Antiqued First Page

This single page item is a reproduction of the first page of Charles Darwin’s, The Origin of Species. It makes for a terrific piece to frame and decorate a study or as a gift for a teacher!

The page is standard 8.5" x 11" in size and has been hand antiqued via our own unique paper aging process to achieve a look you won’t find anywhere else.

The actual page contains the following text (though please note that the formatting and font will be different as viewed on this page – see photo for exact formatting and look!):

Origin of Species

By Charles Darwin

Chapter 1 – Variation Under Domestication

Causes of Variability–Effects of Habit and the use and disuse of Parts–Correlated Variation–Inheritance–Character of Domestic Varieties–Difficulty of distinguishing between Varieties and Species–Origin of Domestic Varieties from one or more Species–Domestic Pigeons, their Differences and Origin–Principles of Selection, anciently followed, their Effects–Methodical and Unconscious Selection–Unknown Origin of our Domestic Productions–Circumstances favourable to Man’s power of Selection.

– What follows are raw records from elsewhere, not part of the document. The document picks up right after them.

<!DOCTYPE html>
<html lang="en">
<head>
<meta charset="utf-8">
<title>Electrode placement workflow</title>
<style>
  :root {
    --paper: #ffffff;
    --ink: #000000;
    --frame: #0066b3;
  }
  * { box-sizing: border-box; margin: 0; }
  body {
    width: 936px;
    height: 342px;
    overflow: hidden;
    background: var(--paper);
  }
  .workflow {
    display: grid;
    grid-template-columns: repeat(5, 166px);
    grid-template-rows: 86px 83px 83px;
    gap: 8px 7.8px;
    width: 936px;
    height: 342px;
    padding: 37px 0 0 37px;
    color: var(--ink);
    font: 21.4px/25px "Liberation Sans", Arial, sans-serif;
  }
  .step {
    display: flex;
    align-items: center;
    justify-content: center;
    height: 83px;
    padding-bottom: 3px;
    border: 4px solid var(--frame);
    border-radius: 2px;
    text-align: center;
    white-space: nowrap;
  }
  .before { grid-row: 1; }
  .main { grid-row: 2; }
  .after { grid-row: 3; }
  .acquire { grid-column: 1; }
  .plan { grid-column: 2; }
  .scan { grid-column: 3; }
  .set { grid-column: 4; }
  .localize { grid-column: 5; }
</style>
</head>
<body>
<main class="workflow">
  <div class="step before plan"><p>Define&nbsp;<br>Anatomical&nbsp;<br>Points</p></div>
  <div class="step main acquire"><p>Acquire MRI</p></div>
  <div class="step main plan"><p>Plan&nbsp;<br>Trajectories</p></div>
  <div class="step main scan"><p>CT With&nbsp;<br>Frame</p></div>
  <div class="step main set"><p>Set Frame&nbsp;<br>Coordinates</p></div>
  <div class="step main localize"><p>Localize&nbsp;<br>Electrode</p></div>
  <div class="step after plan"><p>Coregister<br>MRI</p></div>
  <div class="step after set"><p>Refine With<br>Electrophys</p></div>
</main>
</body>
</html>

Causes of Variability

When we compare the individuals of the same variety or sub-variety of our older cultivated plants and animals, one of the first points which strikes us is, that they generally differ more from each other than do the individuals of any one species or variety in a state of nature. And if we reflect on the vast diversity of the plants and animals which have been cultivated, and which have varied during all ages under the most different climates and treatment, we are driven to conclude that this great variability is due to our domestic productions having been raised under conditions of life not so uniform as, and somewhat different from, those to which the parent species had been exposed under nature. There is, also, some probability in the view propounded by Andrew Knight, that this variability may be partly connected with excess of food. It seems clear that organic beings must be exposed during several generations to new conditions to cause any great amount of variation; and that, when the organisation has once begun to vary, it generally continues varying for many generations. No case is on record

Our antiqued paper is delicately laced with a subtle hint of gold in the creases creating an almost magical look. (Although it’s difficult to catch with a camera, you can see in the image below how the shimmering is caught in the light)